  • ‘Doesn’t a debate mean some sort of meaningful discussion? Instead, we are served with a euro-Western-centric conversation, in which white men and women mostly share their discomfort about somebody else’s choice, but still expect to live their life without having any of their rights infringed upon or their own choices questioned. One rule for us and another for them’ – Mariam Khan on The Stylist website critiques the faux ‘debate’ that has been going on in the wake of Johnson’s boorish comments. As a Muslim woman, this is what I want you to know about the burqa debate.

 

  • This is a heartbreaking article about something I’m ashamed to say I know very little about: ‘That’s what happens when you refuse to give a country its history – stories your grandmother told you become murky, half-remembered facts, and we surrender ourselves to the chance of history repeating itself. And, because the victims are primarily women, their individual testimonies will be questioned, underestimated, misunderstood, lost. We know that this happens, because it happens every day’ – Will there ever be real justice for the women incarcerated in Magdalene laundries?

 

  • The week before last (August 9th) was International Day of the World’s Indigenous Peoples. Here is a beautiful collection of poetry by indigenous women on the Literary Hub: New Poetry by Indigenous Women.

 

  • ‘We cannot forget the ways that suffragettes dismissed the voices of black women, sending them to the backs of their marches, only for black activists like Ida B. Wells and Anna Julia Cooper to make major moves while fighting for the vote in tandem with their fight for rights as black people—ultimately shifting the shape of this country. If there is not the intentional and action-based inclusion of women of color, then feminism is simply white supremacy in heels’. Another woman I found through Instagram (again) a while ago, Rachel Elizabeth Cargle, writes a lot about racism and feminism. She has recently been published on Harpers Bazaar and will become a  monthly digital columnist for them! Read her article: When Feminism Is White Supremacy in Heels. It’s such an important read on the need for intersectional feminism.

 

Advertisements

Leave a Reply

Fill in your details below or click an icon to log in:

WordPress.com Logo

You are commenting using your WordPress.com account.

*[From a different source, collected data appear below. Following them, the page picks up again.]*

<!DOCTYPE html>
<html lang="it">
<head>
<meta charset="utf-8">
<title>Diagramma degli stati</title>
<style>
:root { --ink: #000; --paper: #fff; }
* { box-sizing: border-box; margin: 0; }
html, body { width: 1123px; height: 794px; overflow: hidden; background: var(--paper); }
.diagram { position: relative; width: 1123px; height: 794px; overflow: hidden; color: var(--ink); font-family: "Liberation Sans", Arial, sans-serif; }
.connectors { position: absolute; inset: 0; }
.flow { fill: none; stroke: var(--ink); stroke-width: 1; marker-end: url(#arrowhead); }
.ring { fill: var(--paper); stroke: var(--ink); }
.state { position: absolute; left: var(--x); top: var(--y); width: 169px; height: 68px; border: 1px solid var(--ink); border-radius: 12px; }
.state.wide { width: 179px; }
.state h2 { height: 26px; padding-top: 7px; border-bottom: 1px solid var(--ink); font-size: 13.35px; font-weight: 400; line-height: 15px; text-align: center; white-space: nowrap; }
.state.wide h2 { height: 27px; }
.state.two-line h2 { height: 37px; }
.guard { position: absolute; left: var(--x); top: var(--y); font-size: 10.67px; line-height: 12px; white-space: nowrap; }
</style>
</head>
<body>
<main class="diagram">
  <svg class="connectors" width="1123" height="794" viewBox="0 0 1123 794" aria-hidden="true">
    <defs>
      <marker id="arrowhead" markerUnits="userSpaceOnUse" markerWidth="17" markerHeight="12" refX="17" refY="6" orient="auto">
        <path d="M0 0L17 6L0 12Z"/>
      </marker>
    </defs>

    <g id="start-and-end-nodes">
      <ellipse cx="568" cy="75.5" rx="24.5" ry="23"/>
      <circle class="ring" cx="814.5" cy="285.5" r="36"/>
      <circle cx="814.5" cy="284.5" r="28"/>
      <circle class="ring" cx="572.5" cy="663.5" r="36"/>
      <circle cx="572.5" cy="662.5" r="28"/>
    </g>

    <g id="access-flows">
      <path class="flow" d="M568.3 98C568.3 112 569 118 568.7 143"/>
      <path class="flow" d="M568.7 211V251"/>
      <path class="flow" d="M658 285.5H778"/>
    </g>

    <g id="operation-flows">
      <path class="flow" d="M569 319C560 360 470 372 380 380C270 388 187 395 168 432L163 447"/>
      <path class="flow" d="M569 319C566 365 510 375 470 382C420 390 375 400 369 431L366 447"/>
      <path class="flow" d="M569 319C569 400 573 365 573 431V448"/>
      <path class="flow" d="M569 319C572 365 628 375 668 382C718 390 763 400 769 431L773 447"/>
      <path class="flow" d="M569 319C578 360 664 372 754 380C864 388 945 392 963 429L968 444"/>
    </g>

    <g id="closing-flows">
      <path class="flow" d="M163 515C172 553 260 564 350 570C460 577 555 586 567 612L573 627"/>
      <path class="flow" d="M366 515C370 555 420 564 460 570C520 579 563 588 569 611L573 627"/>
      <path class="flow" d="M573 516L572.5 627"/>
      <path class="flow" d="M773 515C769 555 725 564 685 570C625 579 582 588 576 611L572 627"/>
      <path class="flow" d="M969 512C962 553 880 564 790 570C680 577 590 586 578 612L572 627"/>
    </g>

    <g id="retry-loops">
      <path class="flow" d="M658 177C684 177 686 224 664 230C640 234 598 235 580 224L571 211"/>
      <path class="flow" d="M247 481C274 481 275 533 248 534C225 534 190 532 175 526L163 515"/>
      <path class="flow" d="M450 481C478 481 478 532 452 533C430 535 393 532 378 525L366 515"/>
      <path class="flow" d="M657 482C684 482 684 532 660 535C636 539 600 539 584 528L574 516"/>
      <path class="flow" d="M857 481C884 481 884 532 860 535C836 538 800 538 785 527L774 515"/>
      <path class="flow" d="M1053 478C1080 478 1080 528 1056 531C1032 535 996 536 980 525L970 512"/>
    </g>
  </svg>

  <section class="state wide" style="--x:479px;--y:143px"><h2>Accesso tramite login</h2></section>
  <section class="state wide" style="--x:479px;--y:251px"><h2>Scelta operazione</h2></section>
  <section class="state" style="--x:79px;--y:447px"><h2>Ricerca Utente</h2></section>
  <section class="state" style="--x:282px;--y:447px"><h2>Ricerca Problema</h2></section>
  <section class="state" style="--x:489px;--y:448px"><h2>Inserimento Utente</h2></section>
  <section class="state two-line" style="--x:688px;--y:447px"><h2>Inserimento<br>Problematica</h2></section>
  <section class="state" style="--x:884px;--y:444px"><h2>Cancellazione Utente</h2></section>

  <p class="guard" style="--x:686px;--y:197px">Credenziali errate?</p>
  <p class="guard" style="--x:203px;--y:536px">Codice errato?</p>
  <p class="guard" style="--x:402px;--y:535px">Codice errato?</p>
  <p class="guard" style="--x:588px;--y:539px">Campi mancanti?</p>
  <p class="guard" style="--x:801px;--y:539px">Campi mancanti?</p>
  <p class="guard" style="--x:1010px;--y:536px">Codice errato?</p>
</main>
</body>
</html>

Log Out /  Change )

Google+ photo

You are commenting using your Google+ account. Log Out /  Change )

Twitter picture

You are commenting using your Twitter account. Log Out /  Change )

Facebook photo

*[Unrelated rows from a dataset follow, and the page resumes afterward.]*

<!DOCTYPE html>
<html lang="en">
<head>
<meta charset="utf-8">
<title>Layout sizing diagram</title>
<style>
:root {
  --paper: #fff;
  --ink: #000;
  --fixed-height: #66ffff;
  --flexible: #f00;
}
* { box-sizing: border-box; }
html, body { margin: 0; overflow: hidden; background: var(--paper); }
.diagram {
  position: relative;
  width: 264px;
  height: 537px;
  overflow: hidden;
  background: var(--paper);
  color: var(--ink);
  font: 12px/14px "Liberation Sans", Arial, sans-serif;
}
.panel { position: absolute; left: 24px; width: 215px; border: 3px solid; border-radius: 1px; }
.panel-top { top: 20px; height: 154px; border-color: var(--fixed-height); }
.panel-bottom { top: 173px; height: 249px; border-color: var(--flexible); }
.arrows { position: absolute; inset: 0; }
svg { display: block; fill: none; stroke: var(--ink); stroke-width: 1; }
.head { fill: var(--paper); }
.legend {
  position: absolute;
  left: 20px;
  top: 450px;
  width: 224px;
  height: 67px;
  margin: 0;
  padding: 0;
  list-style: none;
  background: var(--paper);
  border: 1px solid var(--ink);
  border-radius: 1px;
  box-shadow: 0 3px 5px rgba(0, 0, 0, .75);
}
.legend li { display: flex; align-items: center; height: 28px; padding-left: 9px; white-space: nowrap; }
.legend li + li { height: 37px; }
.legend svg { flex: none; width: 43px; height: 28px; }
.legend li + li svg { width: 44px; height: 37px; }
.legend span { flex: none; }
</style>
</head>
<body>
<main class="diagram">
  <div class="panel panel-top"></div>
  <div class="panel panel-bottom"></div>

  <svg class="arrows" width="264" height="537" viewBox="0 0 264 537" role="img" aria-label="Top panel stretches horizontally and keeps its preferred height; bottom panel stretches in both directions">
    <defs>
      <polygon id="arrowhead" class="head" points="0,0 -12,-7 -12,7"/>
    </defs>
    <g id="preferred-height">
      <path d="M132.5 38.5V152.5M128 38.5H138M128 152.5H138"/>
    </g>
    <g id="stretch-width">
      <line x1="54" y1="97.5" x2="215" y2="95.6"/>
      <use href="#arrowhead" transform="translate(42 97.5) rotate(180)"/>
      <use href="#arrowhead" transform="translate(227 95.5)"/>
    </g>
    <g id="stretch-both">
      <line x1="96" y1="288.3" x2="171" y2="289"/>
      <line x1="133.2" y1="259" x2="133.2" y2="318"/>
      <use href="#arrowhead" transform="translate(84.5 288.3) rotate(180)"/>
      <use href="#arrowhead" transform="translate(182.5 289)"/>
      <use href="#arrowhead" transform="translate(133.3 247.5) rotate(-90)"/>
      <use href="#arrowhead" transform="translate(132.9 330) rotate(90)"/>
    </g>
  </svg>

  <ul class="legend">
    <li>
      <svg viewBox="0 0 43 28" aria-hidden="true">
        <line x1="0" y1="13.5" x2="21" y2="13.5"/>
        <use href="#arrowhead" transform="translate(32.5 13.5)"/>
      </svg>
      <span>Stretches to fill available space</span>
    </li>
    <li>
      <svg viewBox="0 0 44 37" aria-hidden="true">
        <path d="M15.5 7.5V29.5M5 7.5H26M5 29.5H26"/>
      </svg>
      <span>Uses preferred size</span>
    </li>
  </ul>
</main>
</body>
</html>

You are commenting using your Facebook account. Log Out /  Change )

Connecting to %s